Using her rare collection as a guide, Gwen Ragsdale, Executive Director of the Lest We Forget Museum of Slavery, discusses how different the coming-to-America experience was for millions of enslaved Africans. Museum Director Michael A. Di Giovine also discuss West Chester University’s connection to the abolitionist movement, showing Frederick Douglass’ autographed copy of his autobiography.
Ethnic Groups in Philadelphia, “The Workshop of the World”
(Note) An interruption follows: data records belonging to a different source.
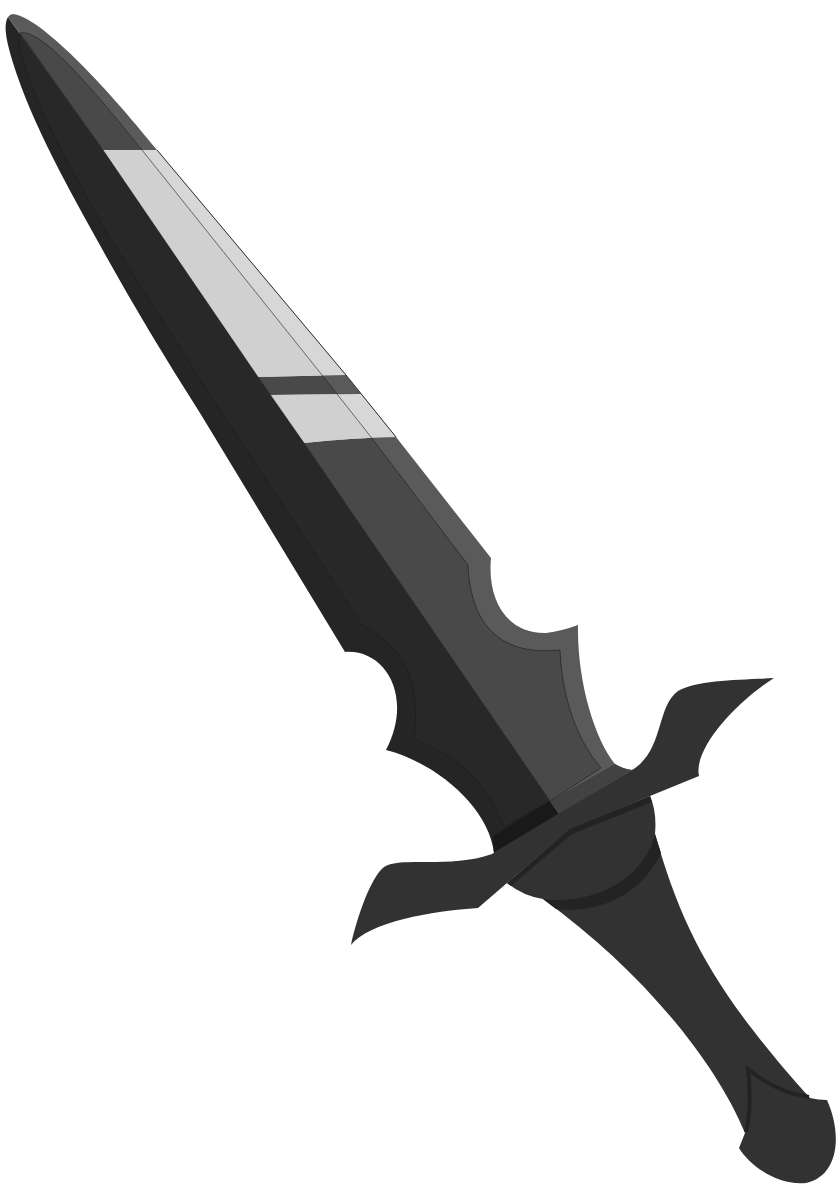
<!DOCTYPE html>
<html lang="en">
<head>
<meta charset="utf-8">
<title>Dagger</title>
<style>
:root {
  --paper: #ffffff;
  --hilt: #323232;
  --hilt-shadow: #232323;
  --blade-dark: #282828;
  --blade-dark-rim: #252525;
  --blade-dark-base: #191919;
  --blade-light: #494949;
  --blade-light-rim: #5a5a5a;
  --blade-light-base: #424242;
  --shine: #d0d0d0;
  --shine-rim: #d7d7d7;
  --line: #1c1c1c;
}
html, body { margin: 0; background: var(--paper); overflow: hidden; }
svg { display: block; width: 840px; height: 1200px; }
.hilt { fill: var(--hilt); }
.hilt-shadow { fill: var(--hilt-shadow); }
.dark-rim { fill: var(--blade-dark-rim); }
.dark-face { fill: var(--blade-dark); }
.dark-base { fill: var(--blade-dark-base); }
.light-rim { fill: var(--blade-light-rim); }
.light-face { fill: var(--blade-light); }
.light-base { fill: var(--blade-light-base); }
.shine { fill: var(--shine); }
.shine-rim { fill: var(--shine-rim); }
.bevel-line { fill: none; stroke: var(--line); stroke-width: 0.6; }
.edge-line { fill: none; stroke: var(--hilt); stroke-width: 1; }
.crease { fill: none; stroke: var(--hilt-shadow); stroke-width: 4; stroke-linejoin: miter; }
</style>
</head>
<body>
<svg viewBox="0 0 840 1200" role="img" aria-label="Dark dagger with a pale reflection on the blade">
  <defs>
    <path id="light-half" d="M8 17Q10 14 13 14C40 17 103 83 157 150L346 375L396 437L491 558C487 600 507 634 546 633Q562 631 578 625C577 680 594 738 615 764Q623 769 632 770L559 814L304 443L258 377L103 150Z"/>
    <path id="light-inner" d="M20 33C42 27 100 98 142 150L322 375L371 437L468 565C470 617 494 657 560 650C562 698 577 740 601 768L550 801L304 443L258 377L103 150Z"/>
    <path id="dark-inner" d="M20 33C13 63 64 158 110 238L205 387L362 625C402 646 422 680 414 739C460 757 488 784 504 827L550 801L304 443L258 377L103 150Z"/>
    <g id="shine-bands">
      <path d="M103 150L157 150L346 375Q300 376 258 377Z"/>
      <path d="M270 395L361 394L396 437Q350 438 304 443Z"/>
    </g>
    <clipPath id="rim-clip"><use href="#light-half"/></clipPath>
    <clipPath id="face-clip"><use href="#light-inner"/></clipPath>
  </defs>

  <g id="blade">
    <path class="dark-rim" d="M8 17C2 27 8 48 17 75C38 136 78 205 101 247Q145 327 200 413L345 652C385 649 414 696 386 750C437 763 489 808 494 853L559 814L304 443L258 377L103 150Z"/>
    <use href="#dark-inner" class="dark-face"/>
    <path class="dark-base" d="M493 836L550 801L559 814L494 853Z"/>
    <use href="#light-half" class="light-rim"/>
    <use href="#light-inner" class="light-face"/>
    <path class="light-base" d="M550 801L615 764Q623 769 632 770L559 814Z"/>
    <g clip-path="url(#rim-clip)"><use href="#shine-bands" class="shine-rim"/></g>
    <g clip-path="url(#face-clip)"><use href="#shine-bands" class="shine"/></g>
    <use href="#dark-inner" class="bevel-line"/>
    <path class="bevel-line" d="M20 33C42 27 100 98 142 150L322 375L371 437L468 565C470 617 494 657 560 650C562 698 577 740 601 768L550 801"/>
    <path class="edge-line" d="M157 150L346 375L396 437"/>
  </g>

  <g id="grip">
    <path class="hilt" d="M543 899C640 969 715 1060 745 1133L810 1098C715 992 683 932 655 834Z"/>
    <path class="hilt-shadow" d="M543 899C596 905 645 877 655 834L661 853C643 891 605 914 556 909Z"/>
  </g>

  <g id="pommel">
    <path class="hilt" d="M748 1068Q775 1092 810 1098Q818 1100 827 1100C843 1136 838 1176 806 1183C778 1186 750 1166 739 1148L745 1133C751 1112 750 1088 748 1068Z"/>
    <path class="crease" d="M746 1132C751 1112 750 1088 748 1069Q775 1092 809 1097"/>
  </g>

  <g id="collar">
    <path class="hilt" d="M507 883Q523 896 543 899C600 905 645 875 655 834Q657 812 650 796L570 830Z"/>
    <path class="hilt-shadow" d="M507 883L570 828L650 796L652 802L572 834L511 886Z"/>
  </g>

  <path id="guard" class="hilt" d="M351 945C357 917 371 877 384 867C400 856 450 869 492 854L558 814L632 770C664 751 656 707 678 691C697 680 740 680 774 678C736 702 693 749 699 776L650 796L570 829L507 883L478 908C432 911 369 922 351 945Z"/>
</svg>
</body>
</html>
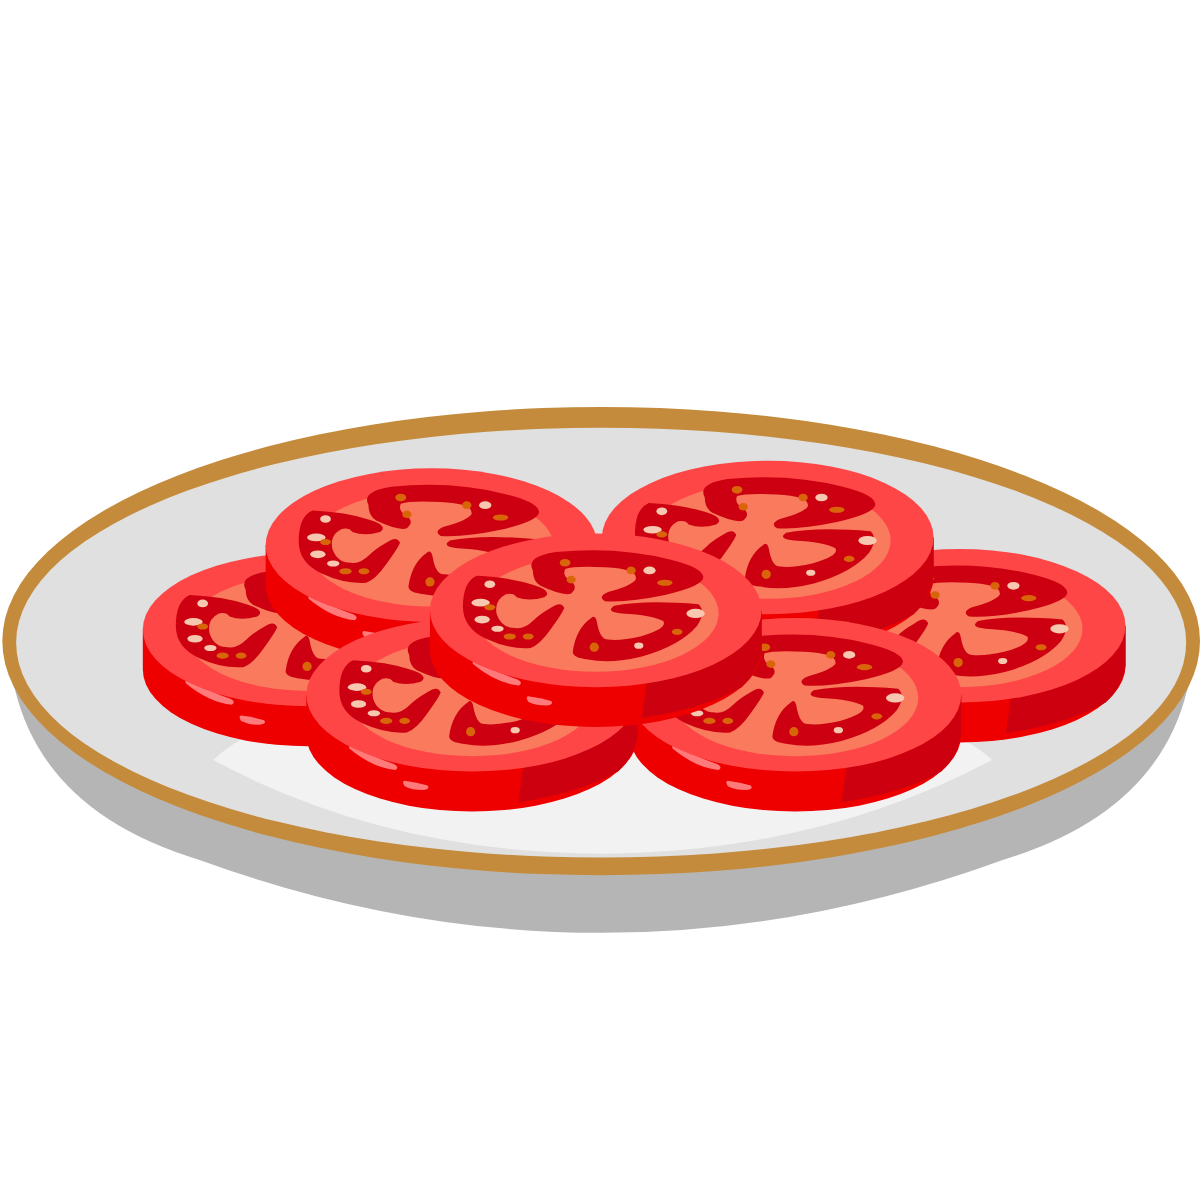
<!DOCTYPE html>
<html lang="en">
<head>
<meta charset="utf-8">
<title>Sliced Tomatoes on a Plate</title>
<link rel="stylesheet" href="https://fonts.googleapis.com/css2?family=Roboto&display=swap">
<style>
  :root {
    --bg: #ffffff;
    --plate-base: #b5b5b5;
    --plate-rim: #c48b3c;
    --plate-face: #e0e0e0;
    --plate-center: #f2f2f2;
    --skin-top: #ff4646;
    --skin-side: #ee0000;
    --skin-shade: #cc000e;
    --flesh: #f97a5c;
    --chamber: #cc0010;
    --seed-pale: #f7c7b0;
    --seed-amber: #d9650a;
    --gloss: #ff7a7a;
  }
  html, body {
    margin: 0;
    padding: 0;
    overflow: hidden;
    background: var(--bg);
    font-family: "Roboto", sans-serif;
  }
  .canvas {
    width: 1200px;
    height: 1200px;
    display: block;
  }
</style>
</head>
<body>
<svg class="canvas" viewBox="0 0 1563 1563" xmlns="http://www.w3.org/2000/svg" role="img" aria-label="Sliced tomatoes arranged on a white plate">
  <defs>
    <g id="tomato-slice">
      <path d="M-216 0 V52 A216 100 0 0 0 216 52 V0 Z" fill="var(--skin-side)"/>
      <path d="M60 140 Q140 128 190 100 Q212 80 216 52 V0 H80 Z" fill="var(--skin-shade)"/>
      <path d="M-160 70 q30 25 60 28 q6 -4 -2 -8 q-30 -10 -52 -24 q-8 -2 -6 4Z" fill="var(--gloss)"/>
      <path d="M-88 112 q16 2 30 6 q4 5 -6 6 q-14 0 -24 -5 q-4 -6 0 -7Z" fill="var(--gloss)"/>
      <ellipse cx="0" cy="0" rx="216" ry="100" fill="var(--skin-top)"/>
      <ellipse cx="0" cy="4" rx="160" ry="76" fill="var(--flesh)"/>
      <path d="M-82 -52 q-10 -18 30 -24 q80 -8 150 10 q40 10 42 22 q2 12 -50 24 q-48 10 -78 8 q-10 -6 4 -12 q30 -8 36 -16 q4 -14 -40 -16 q-40 -2 -52 2 q-4 10 8 16 q10 8 0 16 q-10 4 -40 -10 q-10 -6 -10 -20Z" fill="var(--chamber)"/>
      <path d="M-155 -45 q-18 8 -18 40 q0 28 30 42 q30 14 58 12 q12 -4 26 -24 q16 -22 18 -28 q-4 -10 -18 0 q-14 8 -22 16 q-12 12 -24 10 q-18 0 -24 -18 q-4 -18 12 -26 q10 -2 14 4 q16 6 36 0 q12 -8 -14 -16 q-30 -10 -74 -12Z" fill="var(--chamber)"/>
      <path d="M-6 10 q-20 14 -24 44 q0 8 20 10 q30 6 70 -4 q50 -14 72 -40 q12 -18 2 -28 q-70 -6 -110 2 q-12 8 10 10 q40 2 54 10 q6 10 -30 20 q-26 6 -42 4 q-10 0 -14 -20 q-2 -14 -8 -8Z" fill="var(--chamber)"/>
      <g fill="var(--seed-pale)">
        <ellipse cx="-138" cy="-34" rx="7" ry="5"/>
        <ellipse cx="-150" cy="-10" rx="12" ry="5"/>
        <ellipse cx="-128" cy="24" rx="8" ry="4"/>
        <ellipse cx="-148" cy="12" rx="10" ry="5"/>
        <ellipse cx="70" cy="-52" rx="8" ry="5"/>
        <ellipse cx="130" cy="4" rx="12" ry="6"/>
        <ellipse cx="56" cy="46" rx="6" ry="4"/>
      </g>
      <g fill="var(--seed-amber)">
        <ellipse cx="-138" cy="-4" rx="7" ry="4"/>
        <ellipse cx="-112" cy="34" rx="8" ry="4"/>
        <ellipse cx="-88" cy="34" rx="7" ry="4"/>
        <ellipse cx="-40" cy="-62" rx="7" ry="5"/>
        <ellipse cx="-32" cy="-40" rx="6" ry="5"/>
        <ellipse cx="46" cy="-52" rx="6" ry="5"/>
        <ellipse cx="90" cy="-36" rx="10" ry="4"/>
        <ellipse cx="106" cy="28" rx="7" ry="4"/>
        <ellipse cx="-2" cy="48" rx="6" ry="6"/>
      </g>
    </g>
  </defs>

  <g class="plate">
    <path d="M4 835 L20 900 Q60 1060 260 1120 Q520 1215 783 1215 Q1046 1215 1306 1120 Q1506 1060 1546 900 L1562 835 Z" fill="var(--plate-base)"/>
    <ellipse cx="783" cy="835" rx="780" ry="305" fill="var(--plate-rim)"/>
    <ellipse cx="783" cy="837" rx="762" ry="280" fill="var(--plate-face)"/>
    <path d="M278 990 Q500 1110 783 1112 Q1066 1110 1292 990 Q1200 900 783 880 Q366 900 278 990Z" fill="var(--plate-center)"/>
  </g>

  <g class="tomato-slices">
    <use href="#tomato-slice" x="402" y="820"/>
    <use href="#tomato-slice" x="1250" y="815"/>
    <use href="#tomato-slice" x="1000" y="700"/>
    <use href="#tomato-slice" x="562" y="710"/>
    <use href="#tomato-slice" x="1036" y="905"/>
    <use href="#tomato-slice" x="615" y="905"/>
    <use href="#tomato-slice" x="776" y="795"/>
  </g>
</svg>
</body>
</html>
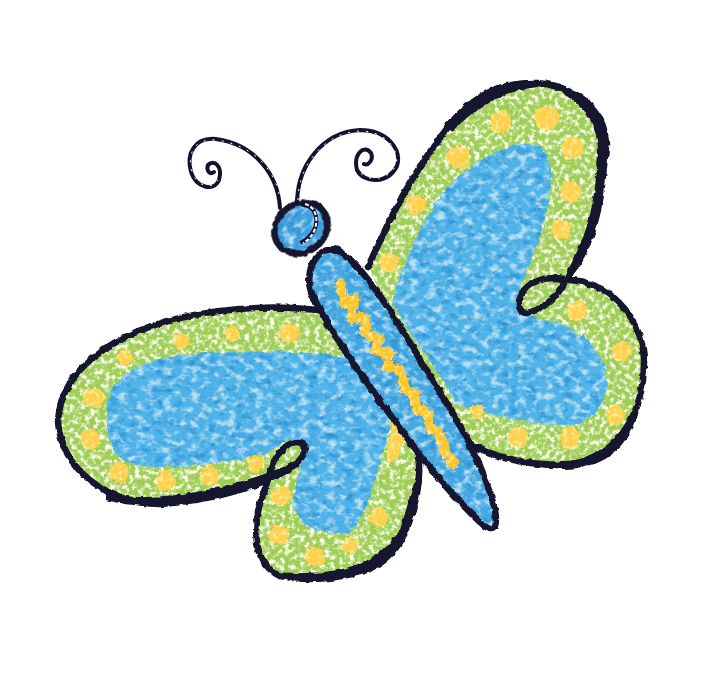
<!DOCTYPE html>
<html lang="en">
<head>
<meta charset="utf-8">
<title>Crayon butterfly</title>
<style>
:root {
  --paper: #ffffff;
  --ink: #12122e;
  --green: #9fce58;
  --blue: #4fb2e8;
  --body-blue: #45a8e2;
  --head-blue: #3f9fdc;
  --yellow: #ffd04a;
  --gold: #ffc526;
}
html, body { margin: 0; background: var(--paper); overflow: hidden; }
.butterfly { display: block; width: 715px; height: 682px; }
.wing-rim { fill: var(--green); }
.wing-heart { fill: var(--blue); }
.dots { fill: var(--yellow); }
.body { fill: var(--body-blue); }
.head { fill: var(--head-blue); }
.stripe { fill: none; stroke: var(--gold); stroke-width: 10; stroke-linecap: round; stroke-linejoin: round; }
.ink { fill: none; stroke: var(--ink); stroke-width: 6.5; stroke-linecap: round; stroke-linejoin: round; }
.ink-swell { fill: var(--ink); }
.antenna { stroke-width: 4; }
.antenna-fleck { fill: none; stroke: var(--paper); stroke-width: 1; stroke-dasharray: 2 7; }
.head-shine { fill: none; stroke: var(--paper); stroke-width: 2; stroke-dasharray: 4 2; }
</style>
</head>
<body>
<svg class="butterfly" viewBox="0 0 715 682" role="img" aria-label="Blue and green butterfly with yellow dots">
  <defs>
    <filter id="crayon-light" x="-5%" y="-5%" width="110%" height="110%" color-interpolation-filters="sRGB">
      <feTurbulence type="fractalNoise" baseFrequency="0.2" numOctaves="4" seed="8" result="grain"/>
      <feColorMatrix in="grain" values="0 0 0 0 1  0 0 0 0 1  0 0 0 0 .94  3.6 0 0 0 -1.62" result="flecks"/>
      <feDisplacementMap in="SourceGraphic" in2="grain" scale="6" xChannelSelector="R" yChannelSelector="G" result="rough"/>
      <feComposite in="flecks" in2="rough" operator="in" result="chalk"/>
      <feMerge><feMergeNode in="rough"/><feMergeNode in="chalk"/></feMerge>
    </filter>
    <filter id="crayon-dense" x="-5%" y="-5%" width="110%" height="110%" color-interpolation-filters="sRGB">
      <feTurbulence type="fractalNoise" baseFrequency="0.11 0.15" numOctaves="4" seed="21" result="grain"/>
      <feColorMatrix in="grain" values="0 0 0 0 .72  0 0 0 0 .88  0 0 0 0 .96  3.4 0 0 0 -1.6" result="flecks"/>
      <feColorMatrix in="grain" values="0 0 0 0 .16  0 0 0 0 .56  0 0 0 0 .82  0 2.6 0 0 -1.3" result="shade"/>
      <feDisplacementMap in="SourceGraphic" in2="grain" scale="6" xChannelSelector="R" yChannelSelector="G" result="rough"/>
      <feComposite in="shade" in2="rough" operator="in" result="dark"/>
      <feComposite in="flecks" in2="rough" operator="in" result="chalk"/>
      <feMerge><feMergeNode in="rough"/><feMergeNode in="dark"/><feMergeNode in="chalk"/></feMerge>
    </filter>
    <filter id="crayon-yellow" x="-10%" y="-10%" width="120%" height="120%" color-interpolation-filters="sRGB">
      <feTurbulence type="fractalNoise" baseFrequency="0.22" numOctaves="3" seed="4" result="grain"/>
      <feColorMatrix in="grain" values="0 0 0 0 1  0 0 0 0 .93  0 0 0 0 .66  3 0 0 0 -1.4" result="flecks"/>
      <feDisplacementMap in="SourceGraphic" in2="grain" scale="9" xChannelSelector="R" yChannelSelector="G" result="rough"/>
      <feComposite in="flecks" in2="rough" operator="in" result="chalk"/>
      <feMerge><feMergeNode in="rough"/><feMergeNode in="chalk"/></feMerge>
    </filter>
    <filter id="pen-edge" x="-5%" y="-5%" width="110%" height="110%">
      <feTurbulence type="fractalNoise" baseFrequency="0.14" numOctaves="2" seed="3" result="wobble"/>
      <feDisplacementMap in="SourceGraphic" in2="wobble" scale="4" xChannelSelector="R" yChannelSelector="G"/>
    </filter>
    <circle id="dot" r="10"/>
  </defs>

  <rect width="715" height="682" fill="var(--paper)"/>

  <g id="wing-colour">
    <g class="wing-rim" filter="url(#crayon-light)">
      <path d="M368 267C390 218 412 172 452 122C482 88 510 82 538 83C582 88 608 116 605 152C600 208 586 246 566 280C602 278 640 308 644 358C645 420 612 462 562 465C522 465 490 455 466 436L384 300Z"/>
      <path d="M330 312C288 305 230 306 180 318C112 334 60 370 58 422C62 470 108 504 160 504C212 500 250 489 284 474L266 482C252 520 250 562 280 576C330 583 384 570 402 538C416 506 422 482 418 452Z"/>
    </g>
    <g class="wing-heart" filter="url(#crayon-dense)">
      <path d="M392 304C398 276 416 232 434 205C452 178 486 150 524 143C548 144 554 164 550 190C546 228 528 268 519 290C514 310 526 316 542 320C574 324 600 344 606 372C610 402 590 424 566 425C528 424 486 414 458 404Z"/>
      <path d="M348 357C300 350 224 350 170 356C130 366 104 384 107 412C106 446 116 464 142 466C190 470 240 460 270 452C284 440 300 436 305 447C304 464 292 488 293 506C300 528 324 536 350 533C368 518 376 470 388 436L394 398Z"/>
    </g>
    <g class="dots" filter="url(#crayon-yellow)">
      <use href="#dot" x="389" y="263"/>
      <use href="#dot" x="416" y="205"/>
      <use href="#dot" transform="translate(459 157) scale(1.2)"/>
      <use href="#dot" transform="translate(501 122) scale(1.1)"/>
      <use href="#dot" transform="translate(547 118) scale(1.2)"/>
      <use href="#dot" transform="translate(572 148) scale(1.1)"/>
      <use href="#dot" transform="translate(571 192) scale(1.1)"/>
      <use href="#dot" x="561" y="229"/>
      <use href="#dot" x="577" y="311"/>
      <use href="#dot" x="622" y="351"/>
      <use href="#dot" x="615" y="415"/>
      <use href="#dot" transform="translate(570 438) scale(1.1)"/>
      <use href="#dot" x="518" y="437"/>
      <use href="#dot" transform="translate(478 412) scale(.7)"/>
      <use href="#dot" x="289" y="333"/>
      <use href="#dot" transform="translate(232 334) scale(.8)"/>
      <use href="#dot" transform="translate(181 341) scale(.8)"/>
      <use href="#dot" transform="translate(125 358) scale(.8)"/>
      <use href="#dot" x="93" y="398"/>
      <use href="#dot" x="90" y="439"/>
      <use href="#dot" x="119" y="472"/>
      <use href="#dot" x="166" y="481"/>
      <use href="#dot" x="210" y="476"/>
      <use href="#dot" transform="translate(255 464) scale(.8)"/>
      <use href="#dot" x="281" y="496"/>
      <use href="#dot" x="278" y="535"/>
      <use href="#dot" x="315" y="557"/>
      <use href="#dot" transform="translate(350 546) scale(.8)"/>
      <use href="#dot" x="378" y="517"/>
      <path d="M393 424L406 430Q402 450 391 464Q385 458 388 444Z"/>
    </g>
  </g>

  <g id="wing-outline" filter="url(#pen-edge)">
    <path class="ink" d="M368 267C390 218 412 172 452 122C482 88 510 82 538 83C582 88 608 116 605 152C600 208 586 246 566 280C558 298 540 311 526 313C516 312 517 298 526 288C536 278 552 276 570 280C606 282 640 312 644 358C645 420 612 462 562 465C522 465 492 456 467 443"/>
    <path class="ink" d="M330 312C288 305 230 306 180 318C112 334 60 370 58 422C62 470 108 504 160 504C212 500 250 489 280 474C298 464 308 454 304 445C298 438 284 444 276 458C268 474 268 480 266 486C252 520 250 562 280 576C330 583 384 570 402 538C416 506 422 482 418 454"/>
    <path class="ink-swell" d="M548 81C584 88 612 112 609 150L604 196C597 238 584 262 568 282C586 238 596 200 598 152C598 118 576 96 548 86Z"/>
    <path class="ink-swell" d="M446 124C474 90 504 80 538 80V87C508 90 478 104 452 132Z"/>
    <path class="ink-swell" d="M106 493C140 502 210 497 288 465L292 472C226 505 150 513 106 500Z"/>
    <path class="ink-swell" d="M276 572C330 576 372 570 400 530L418 470L422 474C418 520 404 560 368 573C330 585 290 584 276 577Z"/>
    <path class="ink-swell" d="M636 400C622 442 596 462 560 461V469C604 470 634 448 641 400Z"/>
  </g>

  <g id="body">
    <path class="body" filter="url(#crayon-dense)" d="M310 289C306 264 320 248 338 252C362 266 394 314 426 370C462 426 486 470 495 510C499 532 490 530 480 522C452 496 426 464 400 428C364 380 322 320 310 289Z"/>
    <path class="stripe" filter="url(#crayon-yellow)" d="M341 285L344 304L354 298L352 318L364 318L366 334L378 338L376 350L390 354L388 366L402 372L404 388L414 394L416 408L428 414L430 428L440 434L444 448L454 464"/>
    <path class="ink" filter="url(#pen-edge)" stroke-width="6" d="M310 289C306 264 320 245 338 250C362 264 394 314 426 370C462 426 486 470 495 510C499 534 490 532 480 522C452 496 426 464 400 428C364 380 322 320 310 289Z"/>
  </g>

  <g id="head">
    <ellipse class="head" filter="url(#crayon-dense)" cx="301" cy="228" rx="27" ry="23" transform="rotate(-38 301 228)"/>
    <ellipse class="ink" filter="url(#pen-edge)" cx="301" cy="228" rx="28" ry="24" transform="rotate(-38 301 228)"/>
    <path class="ink antenna" d="M303 205C320 206 322 232 302 242"/>
    <path class="head-shine" d="M305 204C321 208 320 234 303 243"/>
  </g>

  <g id="antennae">
    <path class="ink antenna" d="M280 208C278 174 254 144 216 139C194 137 186 154 191 172C196 188 214 192 219 180C223 166 214 159 208 165C206 171 210 175 214 172"/>
    <path class="ink antenna" d="M297 204C297 166 322 132 360 130C388 130 402 150 397 166C388 184 364 184 357 170C353 154 364 144 371 153C374 160 368 166 364 164"/>
    <path class="antenna-fleck" d="M279 194C274 170 254 145 216 140C194 138 187 154 192 172C197 187 213 190 218 180"/>
    <path class="antenna-fleck" d="M298 200C298 168 322 133 360 131C386 131 400 150 396 165C388 182 365 182 358 170"/>
  </g>
</svg>
</body>
</html>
Museum of Anthropology and Archaeology Director Michael A. Di Giovine and graduate student co-curator Virginia Vintson discuss Philadelphia’s ethnic communities with Professor of History Anne Krulikowski as they tour the museum’s newest exhibition, Beyond the Bell: Philadelphia’s Global Heritage.
A Conversation with Artist Ana Vizcarra Rankin, “Maps, Migration and Darkness”
Philadelphia-based artist AV Rankin discusses her work in a public lecture at West Chester University. Titled, "Maps, Migration and Darkness: Rewilding our Visual Language as a Method of Decolonization," the talk challenges us to think about how we present and map out our surroundings. Co-sponsored by WCU's Anthropology Club, Museum of Anthropology & Archaeology, Institute on Race and Ethnic Studies, and the Department of Art + Design.